*Plain-text document sources*:
----------
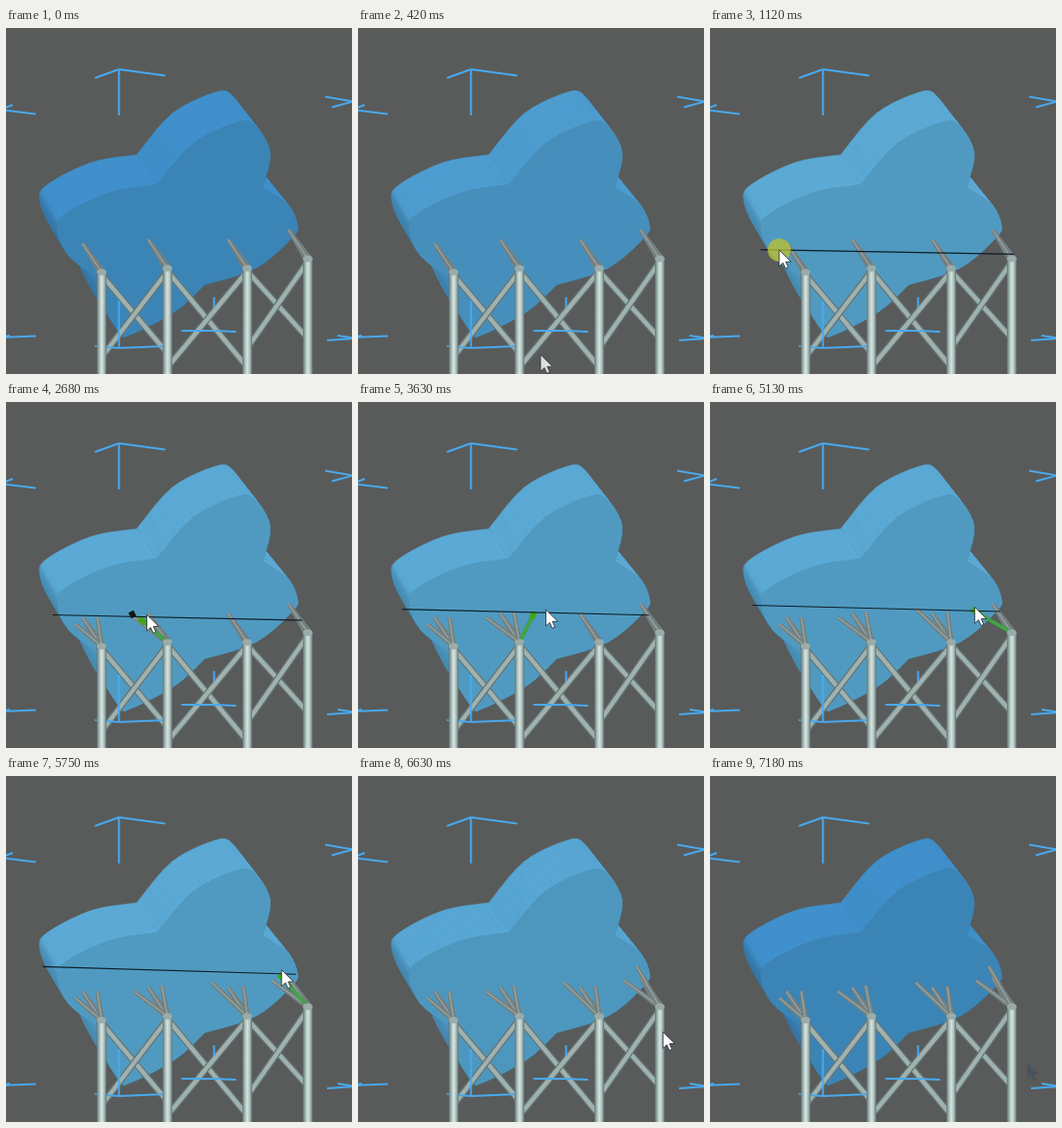
Write an HTML page with a canvas that moves like this. It is 360 px wide and 360 px high and loops after 7450 ms.

```html
<!DOCTYPE html>
<html lang="en">
<head>
<meta charset="utf-8">
<title>Placing support branches</title>
<style>
html, body { margin: 0; width: 100%; height: 100%; overflow: hidden; background: #585b5a; }
canvas { display: block; width: 100vw; height: 100vh; }
</style>
</head>
<body>
<canvas id="stage" width="360" height="360"></canvas>
<script>
const ctx = document.getElementById('stage').getContext('2d');
const LOOP = 7450, MOVE = 300, LEAVE = 6500;

const pillars = [[99.5, 254], [168, 250], [251, 250], [314, 240]];

// Cursor stops: departure time towards the stop, x, y; a branch is placed at each
const stops = [
  [470, 72, 231], [1300, 95, 224], [2040, 133, 224], [2600, 162, 218],
  [3510, 214, 215], [4260, 247, 219], [4900, 277, 213], [5600, 290, 198]
];
const route = [[0, 190, 340], ...stops, [LEAVE, 330, 298]];

// Key points of the four front lobes, clockwise from the upper notch backwards
const lobes = [
  [[157, 163], [108, 171], [61, 194], [53, 210], [65, 237], [93, 259]],
  [[93, 259], [97, 281], [118, 317], [130, 319], [176, 295], [207, 267]],
  [[207, 267], [260, 250], [298, 218], [303, 204], [292, 182], [267, 166]],
  [[267, 166], [275, 130], [259, 101], [241, 98], [195, 120], [157, 163]]
];

const clamp = v => Math.max(0, Math.min(1, v));
const ramp = (t, a, b) => clamp((t - a) / (b - a));
const mix = (a, b, k) => a + (b - a) * k;
const mixAll = (a, b, k) => a.map((v, i) => mix(v, b[i], k));
const easeOut = k => 1 - (1 - k) ** 2;
const rgb = c => `rgb(${c.map(Math.round).join(',')})`;

// Catmull-Rom samples through the key points
function smooth(points, steps = 5) {
  const out = [];
  for (let i = 0; i < points.length - 1; i++) {
    const b = points[i], c = points[i + 1], a = points[i - 1] || b, d = points[i + 2] || c;
    for (let s = 0; s < steps; s++) {
      const k = s / steps;
      out.push([0, 1].map(n => b[n] + k / 2 * (c[n] - a[n]
        + k * (2 * a[n] - 5 * b[n] + 4 * c[n] - d[n] + k * (3 * (b[n] - c[n]) + d[n] - a[n])))));
    }
  }
  return out;
}

const outline = lobes.flatMap(lobe => smooth(lobe));
const toBack = ([x, y]) => [x - 21 - 0.03 * (x - 157), y - 31];

const placements = stops.map(([move, x, y], i) => ({
  x, y,
  from: move + MOVE + 80,
  to: Math.min(move + 700, (stops[i + 1] || [LEAVE])[0])
}));

function cursorAt(t) {
  const i = route.findLastIndex(stop => t >= stop[0]);
  const here = route[Math.max(i, 0)], before = route[Math.max(i - 1, 0)];
  const k = easeOut(ramp(t, here[0], here[0] + MOVE));
  return [mix(before[1], here[1], k), mix(before[2], here[2], k)];
}

// Branches lean left, so the reach of each pillar is shifted that way
const pillarFor = x => pillars.reduce((best, p) =>
  Math.abs(p[0] - 20 - x) < Math.abs(best[0] - 20 - x) ? p : best);

function path(points) {
  ctx.beginPath();
  points.forEach(p => ctx.lineTo(...p));
}

function polygon(points, color) {
  path(points);
  ctx.closePath();
  ctx.fillStyle = color;
  ctx.fill();
}

function stroke(points, color, width) {
  path(points);
  ctx.strokeStyle = color;
  ctx.lineWidth = width;
  ctx.stroke();
}

function corner(x, y, ...arms) {
  arms.forEach(([dx, dy]) => stroke([[x, y], [x + dx, y + dy]], '#49a9ef', 2));
}

function drawOuterCorners() {
  corner(117.5, 43, [-25, 9], [48, 6.5], [0, 48]);
  corner(-6, 85, [37, 4.5], [13, -5]);
  corner(361, 76.5, [-29, -5], [-22, 6]);
  corner(-6, 322, [37, -1.5], [10, -2]);
  corner(364, 323, [-30, 2], [-19, -3]);
}

function drawInnerCorners() {
  corner(117.5, 333, [-25, -2], [49, -2], [0, -49]);
  corner(216.5, 315, [-34, 0], [23, 1]);
  corner(216.5, 291, [0, -11]);
}

function drawCloud(glow) {
  const lit = mixAll([63, 144, 204], [91, 170, 214], glow);
  const shaded = mixAll([52, 120, 170], [70, 141, 182], glow);
  outline.forEach((p, i) => {
    const q = outline[(i + 1) % outline.length];
    const up = (p[0] - q[0]) / Math.hypot(p[0] - q[0], p[1] - q[1]);
    const color = rgb(mixAll(shaded, lit, clamp(0.3 + up)));
    const quad = [p, q, toBack(q), toBack(p), p];
    polygon(quad, color);
    stroke(quad, color, 0.6);
  });
  polygon(outline, rgb(mixAll([59, 132, 182], [80, 154, 193], glow)));
}

function rod(a, b, width) {
  stroke([a, b], '#667777', width);
  stroke([a, b], '#9fb2b0', width * 0.62);
}

function drawBraces() {
  for (let i = 1; i < pillars.length; i++) {
    const [x0, y0] = pillars[i - 1], [x1, y1] = pillars[i];
    const drop = x1 - x0 + 20;
    rod([x0, y0 + 3], [x1, y1 + drop], 7);
    rod([x1, y1 + 3], [x0, y0 + drop], 7);
  }
}

function drawPillars() {
  for (const [x, y] of pillars) {
    const g = ctx.createLinearGradient(x - 5, 0, x + 5, 0);
    ['#62716f', '#a3b7b4', '#d6e6e2', '#adc0bd', '#5f706f']
      .forEach((c, i) => g.addColorStop(i / 4, c));
    ctx.fillStyle = g;
    ctx.fillRect(x - 5, y, 10, 360 - y);
    ctx.beginPath();
    ctx.ellipse(x, y, 5, 3.5, 0, 0, 7);
    ctx.fillStyle = '#9aaba9';
    ctx.fill();
  }
}

function branch(base, tip, w0, w1, color, shine) {
  const len = Math.hypot(tip[0] - base[0], tip[1] - base[1]) || 1;
  const nx = (base[1] - tip[1]) / len / 2, ny = (tip[0] - base[0]) / len / 2;
  const side = ([x, y], w) => [x + nx * w, y + ny * w];
  polygon([side(base, w0), side(tip, w1), side(tip, -w1), side(base, -w0)], color);
  stroke([base, tip], shine, 1.4);
}

function drawBranches(t) {
  pillars.forEach(p => branch(p, [p[0] - 20, p[1] - 30], 9, 4, '#737f80', '#939f9f'));
  for (const { x, y, to } of placements) {
    if (t < to) continue;
    branch(pillarFor(x), [x, y], 6, 4, '#74817f', '#98a4a2');
    if (t < to + 130) stroke([[x - 3, y - 6], [x, y]], '#101512', 6);
  }
}

function drawPreview(t) {
  if (t < stops[0][0] + MOVE || t >= placements[7].to) return;
  const [x, y] = cursorAt(t - 50);
  const base = pillarFor(x), tip = [x, y + 2];
  branch(base, tip, 4, 4, '#3f9c45', '#4aa848');
  stroke([tip, mixAll(tip, base, 0.22)], '#3fa515', 6);
}

// The cutting plane follows the cursor and tilts more as it rises
function drawSection(x, y) {
  const slope = 0.018 + 0.0004 * (231 - y);
  const at = px => y + 0.28 * Math.sqrt(Math.max(0, x - 72)) + slope * (px - x);
  const left = 38 + 0.45 * (at(45) - 198);
  const right = 302 + Math.max(0, at(302) - 221);
  stroke([[left, at(left)], [right, at(right)]], '#0c1c26', 1.1);
}

function drawPointer(x, y, t) {
  const arrow = [[0, 0], [0, 17], [4, 13.4], [6.6, 19.3], [9.4, 18], [6.8, 12.3], [12.3, 12.2], [0, 0]]
    .map(([dx, dy]) => [x + dx, y + dy]);
  ctx.globalAlpha = ramp(t, LEAVE + 350, LEAVE + 500) * 0.5;
  polygon(arrow, '#3a4c62');
  ctx.globalAlpha = ramp(t, 300, 450) * (1 - ramp(t, LEAVE + 250, LEAVE + 500));
  polygon(arrow, '#fff');
  stroke(arrow, '#20282c', 0.8);
  ctx.globalAlpha = 1;
}

function draw(t) {
  const glow = ramp(t, 350, 490) * (1 - ramp(t, LEAVE + 100, LEAVE + 300));
  const [x, y] = cursorAt(t);
  const pressed = placements.some(p => t >= p.from && t < p.to);

  ctx.fillStyle = '#585b5a';
  ctx.fillRect(0, 0, 360, 360);
  drawOuterCorners();
  drawCloud(glow);
  drawBraces();
  drawInnerCorners();
  drawBranches(t);
  if (!pressed) drawPreview(t);
  drawPillars();
  if (glow > 0.5 && y < 262) drawSection(x, y);
  if (pressed) {
    ctx.beginPath();
    ctx.arc(x, y, 12, 0, 7);
    ctx.fillStyle = 'rgba(190,196,42,.74)';
    ctx.fill();
  }
  drawPointer(x, y, t);
}

const start = performance.now();
function tick() {
  draw((performance.now() - start) % LOOP);
  requestAnimationFrame(tick);
}
tick();
</script>
</body>
</html>
```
----------
*WHAT IS REQUIRED*:
Filter the records down to the lines containing the word "fillStyle", and copy those.

*RESULT FOR THIS EXERCISE*:
  ctx.fillStyle = color;
    ctx.fillStyle = g;
    ctx.fillStyle = '#9aaba9';
  ctx.fillStyle = '#585b5a';
    ctx.fillStyle = 'rgba(190,196,42,.74)';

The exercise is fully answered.